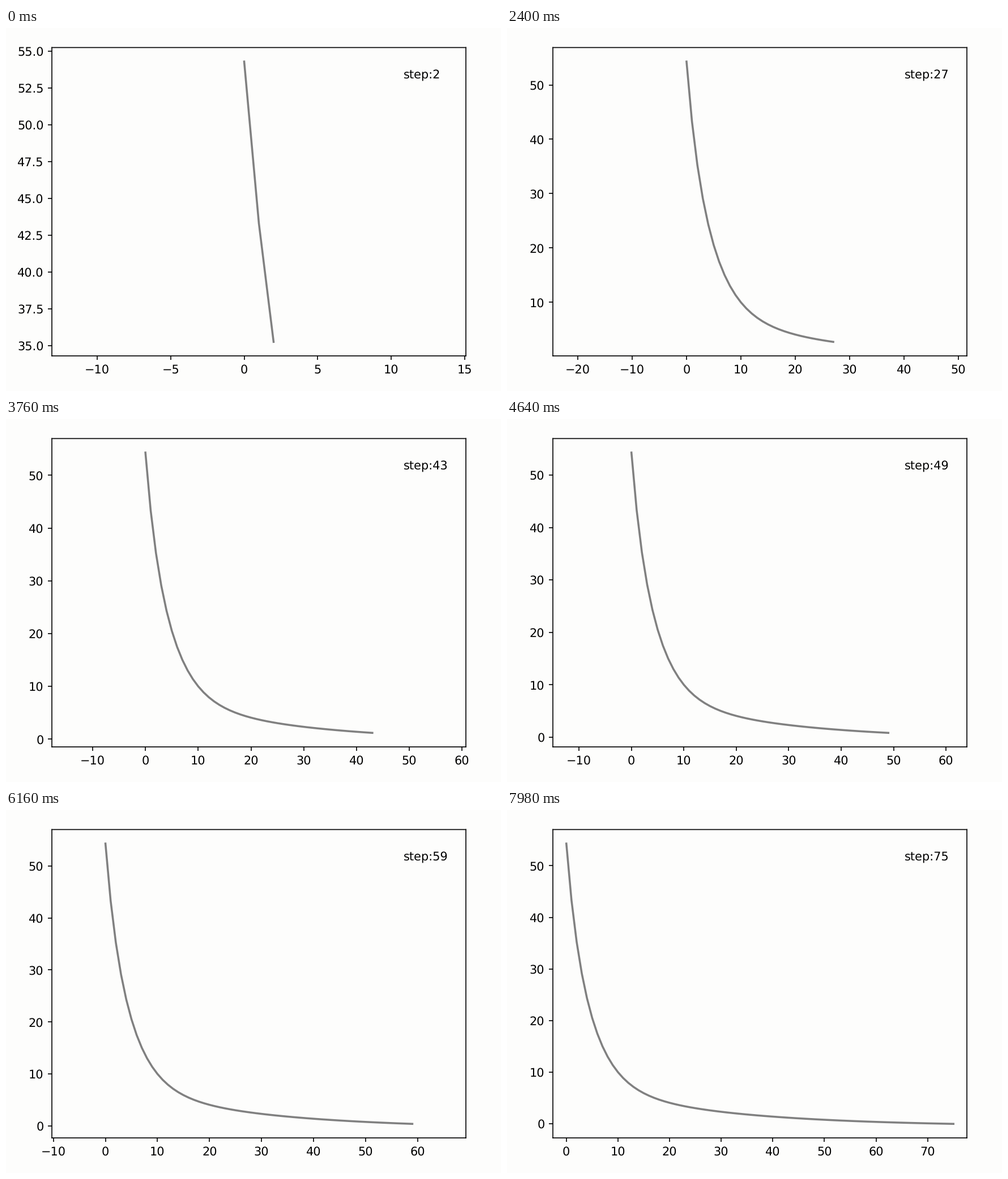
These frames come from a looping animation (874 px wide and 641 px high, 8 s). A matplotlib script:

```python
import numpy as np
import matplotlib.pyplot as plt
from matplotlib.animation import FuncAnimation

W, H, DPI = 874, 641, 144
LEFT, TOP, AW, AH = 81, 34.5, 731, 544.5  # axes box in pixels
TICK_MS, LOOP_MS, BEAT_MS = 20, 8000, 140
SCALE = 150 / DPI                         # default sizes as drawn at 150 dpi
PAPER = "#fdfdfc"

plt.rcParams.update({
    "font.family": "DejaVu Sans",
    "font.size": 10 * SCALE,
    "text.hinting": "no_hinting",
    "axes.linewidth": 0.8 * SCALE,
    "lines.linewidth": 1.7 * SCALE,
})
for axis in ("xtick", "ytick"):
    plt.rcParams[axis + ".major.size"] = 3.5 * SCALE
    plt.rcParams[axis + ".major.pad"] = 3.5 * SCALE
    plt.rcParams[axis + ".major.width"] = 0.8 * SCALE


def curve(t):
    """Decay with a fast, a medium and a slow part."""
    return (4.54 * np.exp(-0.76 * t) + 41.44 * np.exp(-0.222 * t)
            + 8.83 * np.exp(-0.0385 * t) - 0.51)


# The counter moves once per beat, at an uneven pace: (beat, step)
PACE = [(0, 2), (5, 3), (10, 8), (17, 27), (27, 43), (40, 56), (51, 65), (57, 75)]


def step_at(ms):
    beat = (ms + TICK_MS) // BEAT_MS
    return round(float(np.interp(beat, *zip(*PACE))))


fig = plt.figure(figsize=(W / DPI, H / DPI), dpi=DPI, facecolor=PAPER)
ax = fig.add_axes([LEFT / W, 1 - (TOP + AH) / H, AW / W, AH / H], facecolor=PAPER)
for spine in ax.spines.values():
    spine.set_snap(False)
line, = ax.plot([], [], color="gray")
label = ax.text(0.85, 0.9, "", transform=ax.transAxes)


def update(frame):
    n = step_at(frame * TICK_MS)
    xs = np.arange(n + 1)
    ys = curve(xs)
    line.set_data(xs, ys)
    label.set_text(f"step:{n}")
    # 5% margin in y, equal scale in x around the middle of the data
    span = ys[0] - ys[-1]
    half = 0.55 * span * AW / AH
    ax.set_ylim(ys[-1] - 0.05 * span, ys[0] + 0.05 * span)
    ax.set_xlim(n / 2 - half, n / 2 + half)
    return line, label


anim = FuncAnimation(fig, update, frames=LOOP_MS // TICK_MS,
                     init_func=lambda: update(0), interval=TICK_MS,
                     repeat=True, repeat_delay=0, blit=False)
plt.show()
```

┄┄┄┄┄┄┄┄┄┄

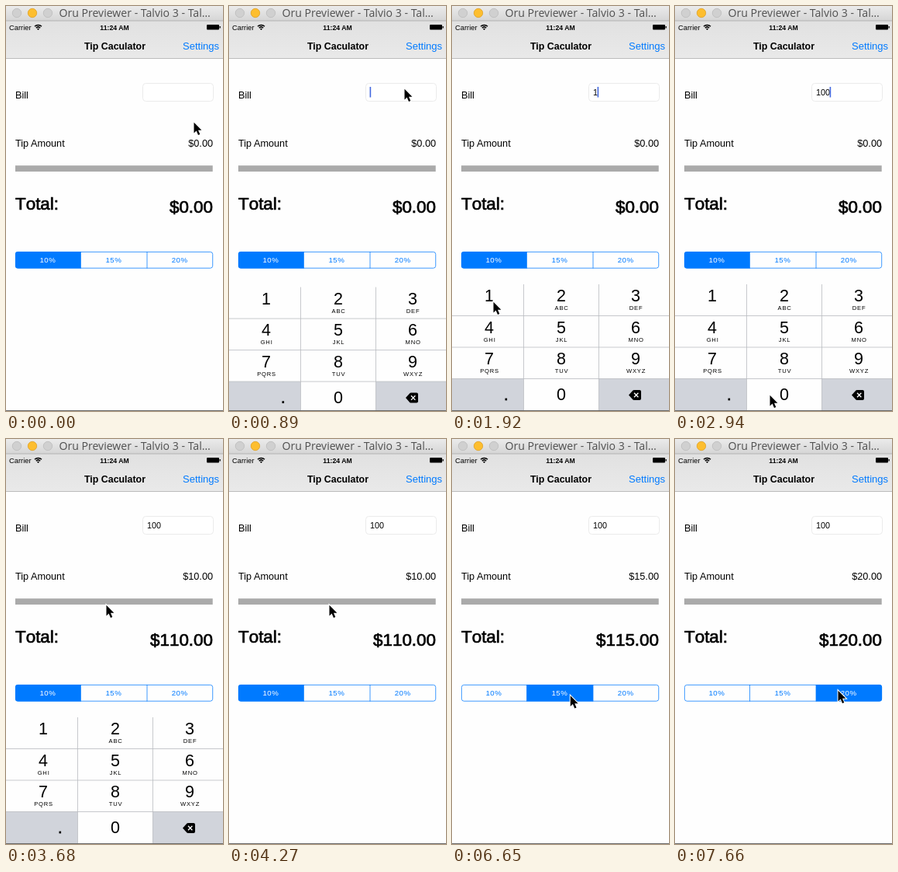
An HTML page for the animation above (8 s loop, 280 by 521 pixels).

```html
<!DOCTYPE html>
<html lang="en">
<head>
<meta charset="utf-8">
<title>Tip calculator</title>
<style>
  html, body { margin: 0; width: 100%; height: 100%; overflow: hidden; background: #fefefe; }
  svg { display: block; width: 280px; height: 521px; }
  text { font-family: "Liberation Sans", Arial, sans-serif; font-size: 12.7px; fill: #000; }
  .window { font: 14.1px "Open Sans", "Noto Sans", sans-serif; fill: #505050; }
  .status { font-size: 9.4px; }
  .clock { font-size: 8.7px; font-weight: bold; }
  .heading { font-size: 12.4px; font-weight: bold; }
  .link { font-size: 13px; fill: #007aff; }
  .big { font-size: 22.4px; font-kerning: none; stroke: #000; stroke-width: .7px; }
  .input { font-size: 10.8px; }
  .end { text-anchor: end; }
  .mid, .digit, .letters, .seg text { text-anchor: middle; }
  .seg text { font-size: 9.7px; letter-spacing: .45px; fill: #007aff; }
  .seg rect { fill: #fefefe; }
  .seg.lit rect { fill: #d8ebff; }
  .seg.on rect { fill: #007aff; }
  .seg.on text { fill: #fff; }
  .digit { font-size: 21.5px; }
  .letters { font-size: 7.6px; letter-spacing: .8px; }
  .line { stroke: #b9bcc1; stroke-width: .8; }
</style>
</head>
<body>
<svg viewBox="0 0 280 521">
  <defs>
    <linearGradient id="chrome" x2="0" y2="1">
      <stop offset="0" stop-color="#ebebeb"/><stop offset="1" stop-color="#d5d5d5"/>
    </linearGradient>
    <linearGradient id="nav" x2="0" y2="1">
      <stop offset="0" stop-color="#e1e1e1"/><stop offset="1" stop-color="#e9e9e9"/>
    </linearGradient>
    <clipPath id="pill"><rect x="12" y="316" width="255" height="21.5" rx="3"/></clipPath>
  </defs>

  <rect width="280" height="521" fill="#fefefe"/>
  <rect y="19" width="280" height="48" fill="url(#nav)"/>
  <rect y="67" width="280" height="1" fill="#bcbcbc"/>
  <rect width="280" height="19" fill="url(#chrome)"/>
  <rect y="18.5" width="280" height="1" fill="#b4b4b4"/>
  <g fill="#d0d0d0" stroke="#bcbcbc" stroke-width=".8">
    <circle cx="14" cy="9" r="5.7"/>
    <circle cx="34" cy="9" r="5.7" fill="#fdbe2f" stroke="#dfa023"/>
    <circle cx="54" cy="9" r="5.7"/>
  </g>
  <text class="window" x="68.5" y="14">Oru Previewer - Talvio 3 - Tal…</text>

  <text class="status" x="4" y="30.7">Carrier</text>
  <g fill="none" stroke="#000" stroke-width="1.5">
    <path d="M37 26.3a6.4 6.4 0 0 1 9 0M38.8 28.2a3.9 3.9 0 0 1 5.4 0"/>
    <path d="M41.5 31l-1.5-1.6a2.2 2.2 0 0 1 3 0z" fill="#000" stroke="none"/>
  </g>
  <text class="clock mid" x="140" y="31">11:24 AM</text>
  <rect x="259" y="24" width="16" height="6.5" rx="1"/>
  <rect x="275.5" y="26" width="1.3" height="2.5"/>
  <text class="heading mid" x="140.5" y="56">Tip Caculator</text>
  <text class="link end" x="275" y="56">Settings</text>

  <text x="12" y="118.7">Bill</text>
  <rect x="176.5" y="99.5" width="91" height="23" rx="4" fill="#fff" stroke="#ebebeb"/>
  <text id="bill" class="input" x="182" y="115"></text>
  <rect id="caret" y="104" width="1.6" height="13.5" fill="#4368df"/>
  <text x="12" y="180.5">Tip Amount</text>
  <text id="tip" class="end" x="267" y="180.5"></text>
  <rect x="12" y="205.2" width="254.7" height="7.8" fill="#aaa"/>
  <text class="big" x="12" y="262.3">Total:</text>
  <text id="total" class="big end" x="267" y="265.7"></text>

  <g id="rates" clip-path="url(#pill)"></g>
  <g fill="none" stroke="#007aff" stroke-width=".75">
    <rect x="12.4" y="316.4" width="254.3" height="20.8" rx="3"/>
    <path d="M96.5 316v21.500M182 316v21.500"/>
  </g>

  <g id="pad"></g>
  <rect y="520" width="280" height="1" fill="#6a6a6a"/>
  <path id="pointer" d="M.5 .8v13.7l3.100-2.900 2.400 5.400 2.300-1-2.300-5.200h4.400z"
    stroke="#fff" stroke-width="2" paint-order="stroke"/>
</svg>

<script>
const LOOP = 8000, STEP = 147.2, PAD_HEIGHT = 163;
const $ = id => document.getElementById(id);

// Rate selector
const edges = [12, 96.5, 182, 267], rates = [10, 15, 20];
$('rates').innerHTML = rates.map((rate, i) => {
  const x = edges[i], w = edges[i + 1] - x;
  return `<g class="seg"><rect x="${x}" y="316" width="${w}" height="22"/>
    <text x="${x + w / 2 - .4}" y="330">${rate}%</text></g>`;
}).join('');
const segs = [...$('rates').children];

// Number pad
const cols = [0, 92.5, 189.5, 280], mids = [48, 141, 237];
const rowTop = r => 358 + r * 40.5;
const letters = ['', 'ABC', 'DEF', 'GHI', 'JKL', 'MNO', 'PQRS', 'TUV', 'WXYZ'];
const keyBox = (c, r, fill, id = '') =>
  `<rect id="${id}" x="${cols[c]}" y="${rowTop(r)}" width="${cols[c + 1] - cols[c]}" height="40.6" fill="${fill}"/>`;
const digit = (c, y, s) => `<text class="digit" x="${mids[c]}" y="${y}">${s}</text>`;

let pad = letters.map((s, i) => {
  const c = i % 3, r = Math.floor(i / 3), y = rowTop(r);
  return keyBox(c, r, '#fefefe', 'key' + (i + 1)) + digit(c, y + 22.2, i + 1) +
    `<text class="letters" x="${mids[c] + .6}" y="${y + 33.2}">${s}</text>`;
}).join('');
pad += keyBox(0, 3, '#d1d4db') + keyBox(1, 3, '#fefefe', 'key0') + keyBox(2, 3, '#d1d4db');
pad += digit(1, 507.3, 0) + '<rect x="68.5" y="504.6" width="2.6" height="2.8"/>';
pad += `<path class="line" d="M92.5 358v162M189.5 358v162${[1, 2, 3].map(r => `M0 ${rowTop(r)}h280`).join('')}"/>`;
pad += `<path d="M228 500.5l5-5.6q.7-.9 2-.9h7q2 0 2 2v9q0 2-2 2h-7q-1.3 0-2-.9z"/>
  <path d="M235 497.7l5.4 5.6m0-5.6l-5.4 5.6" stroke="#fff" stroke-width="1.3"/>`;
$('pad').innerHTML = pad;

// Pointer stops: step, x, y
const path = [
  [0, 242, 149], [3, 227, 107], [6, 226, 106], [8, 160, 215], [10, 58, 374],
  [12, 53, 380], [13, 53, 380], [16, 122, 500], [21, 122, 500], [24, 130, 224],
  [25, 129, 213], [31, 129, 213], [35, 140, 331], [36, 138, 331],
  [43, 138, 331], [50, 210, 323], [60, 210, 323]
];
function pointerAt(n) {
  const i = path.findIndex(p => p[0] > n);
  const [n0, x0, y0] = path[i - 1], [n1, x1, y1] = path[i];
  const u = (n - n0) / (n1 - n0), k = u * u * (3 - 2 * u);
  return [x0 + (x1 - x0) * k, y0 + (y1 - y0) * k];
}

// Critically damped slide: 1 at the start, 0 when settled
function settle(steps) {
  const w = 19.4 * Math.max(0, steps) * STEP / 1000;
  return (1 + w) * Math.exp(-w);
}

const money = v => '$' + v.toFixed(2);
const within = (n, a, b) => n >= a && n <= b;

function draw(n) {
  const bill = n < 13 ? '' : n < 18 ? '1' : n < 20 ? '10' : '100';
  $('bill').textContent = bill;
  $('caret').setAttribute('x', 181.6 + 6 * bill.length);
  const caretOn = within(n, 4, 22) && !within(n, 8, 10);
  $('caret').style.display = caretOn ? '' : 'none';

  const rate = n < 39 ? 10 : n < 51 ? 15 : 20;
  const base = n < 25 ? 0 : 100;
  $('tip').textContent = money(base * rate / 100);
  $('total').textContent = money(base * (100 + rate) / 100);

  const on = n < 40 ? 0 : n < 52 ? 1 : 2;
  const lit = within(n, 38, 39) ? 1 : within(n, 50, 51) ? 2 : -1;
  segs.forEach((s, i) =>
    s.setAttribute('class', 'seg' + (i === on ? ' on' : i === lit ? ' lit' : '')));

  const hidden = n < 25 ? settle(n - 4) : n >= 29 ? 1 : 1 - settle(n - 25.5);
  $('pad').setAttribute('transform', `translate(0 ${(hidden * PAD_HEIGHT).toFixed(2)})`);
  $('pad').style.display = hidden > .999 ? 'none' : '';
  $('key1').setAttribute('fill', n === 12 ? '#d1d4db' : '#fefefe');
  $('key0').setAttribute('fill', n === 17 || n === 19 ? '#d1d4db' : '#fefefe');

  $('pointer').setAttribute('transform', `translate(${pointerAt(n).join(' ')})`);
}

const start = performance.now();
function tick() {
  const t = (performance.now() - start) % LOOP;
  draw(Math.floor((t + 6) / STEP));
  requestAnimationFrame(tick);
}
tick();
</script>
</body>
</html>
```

┄┄┄┄┄┄┄┄┄┄

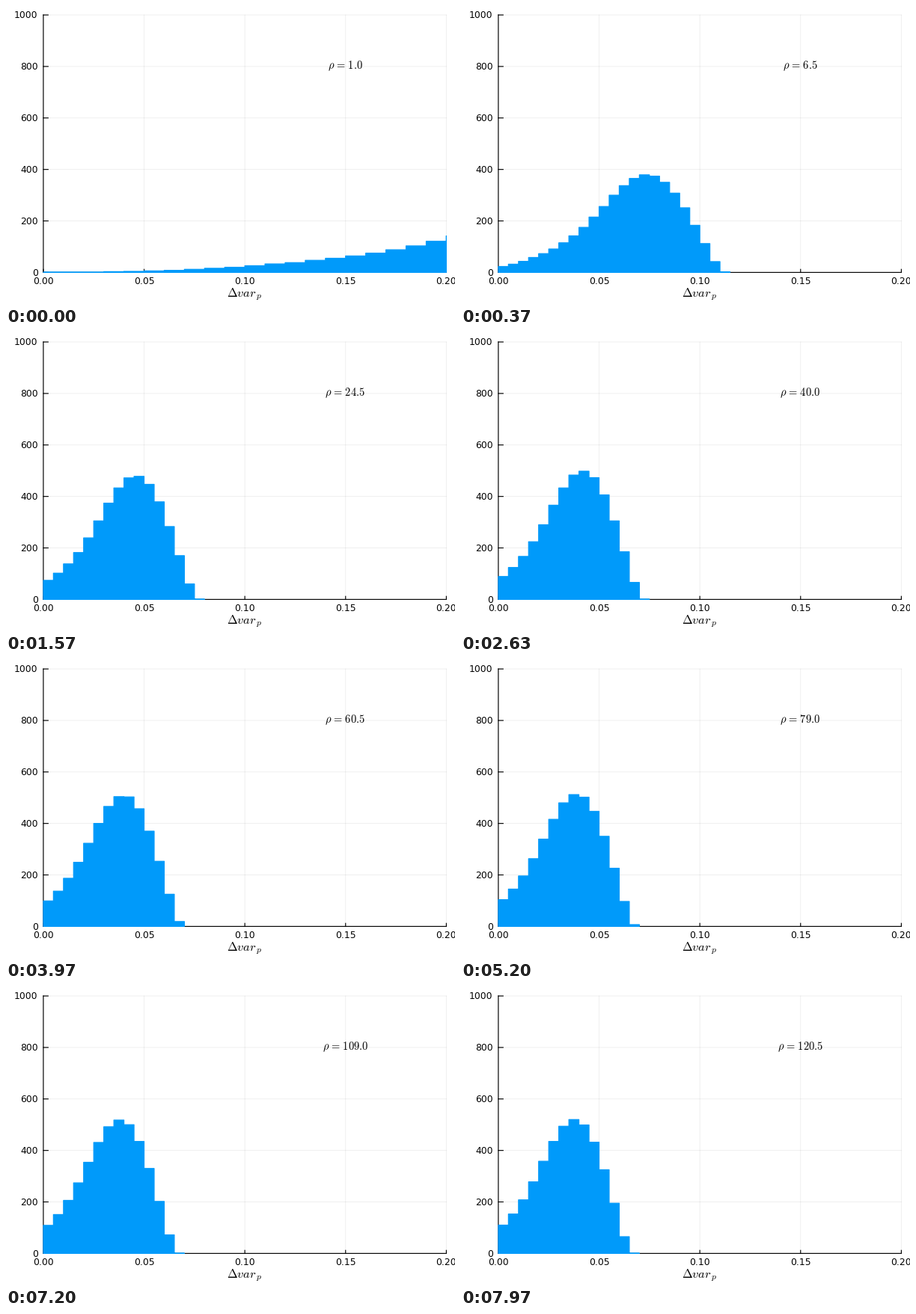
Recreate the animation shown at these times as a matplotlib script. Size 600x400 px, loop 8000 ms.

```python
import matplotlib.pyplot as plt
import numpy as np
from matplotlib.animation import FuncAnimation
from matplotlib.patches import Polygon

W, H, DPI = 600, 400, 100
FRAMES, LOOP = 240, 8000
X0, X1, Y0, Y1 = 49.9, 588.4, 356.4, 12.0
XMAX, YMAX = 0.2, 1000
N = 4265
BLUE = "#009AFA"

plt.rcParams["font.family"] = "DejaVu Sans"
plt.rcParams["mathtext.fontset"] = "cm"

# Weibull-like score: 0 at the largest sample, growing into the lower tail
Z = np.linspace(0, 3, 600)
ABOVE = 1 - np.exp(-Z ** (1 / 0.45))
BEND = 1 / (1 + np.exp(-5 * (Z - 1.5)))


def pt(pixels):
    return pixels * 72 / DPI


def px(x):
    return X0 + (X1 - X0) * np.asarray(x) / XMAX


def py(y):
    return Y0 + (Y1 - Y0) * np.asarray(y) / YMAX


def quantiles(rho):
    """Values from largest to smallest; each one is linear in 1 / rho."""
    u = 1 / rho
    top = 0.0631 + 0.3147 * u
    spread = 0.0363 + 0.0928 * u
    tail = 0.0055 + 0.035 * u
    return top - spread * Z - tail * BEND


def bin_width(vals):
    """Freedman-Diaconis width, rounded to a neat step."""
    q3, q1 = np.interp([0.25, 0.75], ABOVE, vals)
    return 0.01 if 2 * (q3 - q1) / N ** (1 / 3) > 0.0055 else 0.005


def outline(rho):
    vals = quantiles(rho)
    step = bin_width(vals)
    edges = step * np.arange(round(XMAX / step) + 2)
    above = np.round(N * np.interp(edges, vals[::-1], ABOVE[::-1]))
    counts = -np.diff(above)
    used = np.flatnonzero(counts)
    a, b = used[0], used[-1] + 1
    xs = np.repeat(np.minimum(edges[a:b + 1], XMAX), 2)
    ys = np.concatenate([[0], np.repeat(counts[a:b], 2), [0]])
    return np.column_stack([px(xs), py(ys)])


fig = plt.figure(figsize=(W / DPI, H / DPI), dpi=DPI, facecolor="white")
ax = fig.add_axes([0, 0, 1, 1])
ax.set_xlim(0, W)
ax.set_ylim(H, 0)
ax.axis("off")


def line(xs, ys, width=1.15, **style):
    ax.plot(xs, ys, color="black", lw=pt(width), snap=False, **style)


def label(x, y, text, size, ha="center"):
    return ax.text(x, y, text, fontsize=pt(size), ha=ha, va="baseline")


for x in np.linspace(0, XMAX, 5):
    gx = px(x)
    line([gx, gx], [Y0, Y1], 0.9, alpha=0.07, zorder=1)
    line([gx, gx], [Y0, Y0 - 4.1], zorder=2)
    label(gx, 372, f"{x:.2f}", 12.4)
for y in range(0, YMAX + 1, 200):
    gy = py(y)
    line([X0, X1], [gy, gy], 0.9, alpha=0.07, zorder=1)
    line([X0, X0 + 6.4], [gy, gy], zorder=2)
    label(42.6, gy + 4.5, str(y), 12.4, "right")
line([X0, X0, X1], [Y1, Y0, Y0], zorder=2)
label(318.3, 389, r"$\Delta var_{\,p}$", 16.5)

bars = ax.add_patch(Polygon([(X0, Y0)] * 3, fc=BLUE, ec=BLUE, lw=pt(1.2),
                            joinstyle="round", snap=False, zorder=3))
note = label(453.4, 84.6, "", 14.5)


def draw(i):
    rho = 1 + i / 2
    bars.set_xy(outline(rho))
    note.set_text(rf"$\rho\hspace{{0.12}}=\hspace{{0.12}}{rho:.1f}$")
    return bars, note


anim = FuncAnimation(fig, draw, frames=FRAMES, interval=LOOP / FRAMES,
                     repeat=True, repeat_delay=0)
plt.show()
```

┄┄┄┄┄┄┄┄┄┄

● Problem statement: The task calls for all lines in the entries that hold "hidden".

● Exercise response:
  html, body { margin: 0; width: 100%; height: 100%; overflow: hidden; background: #fefefe; }
  const hidden = n < 25 ? settle(n - 4) : n >= 29 ? 1 : 1 - settle(n - 25.5);
  $('pad').setAttribute('transform', `translate(0 ${(hidden * PAD_HEIGHT).toFixed(2)})`);
  $('pad').style.display = hidden > .999 ? 'none' : '';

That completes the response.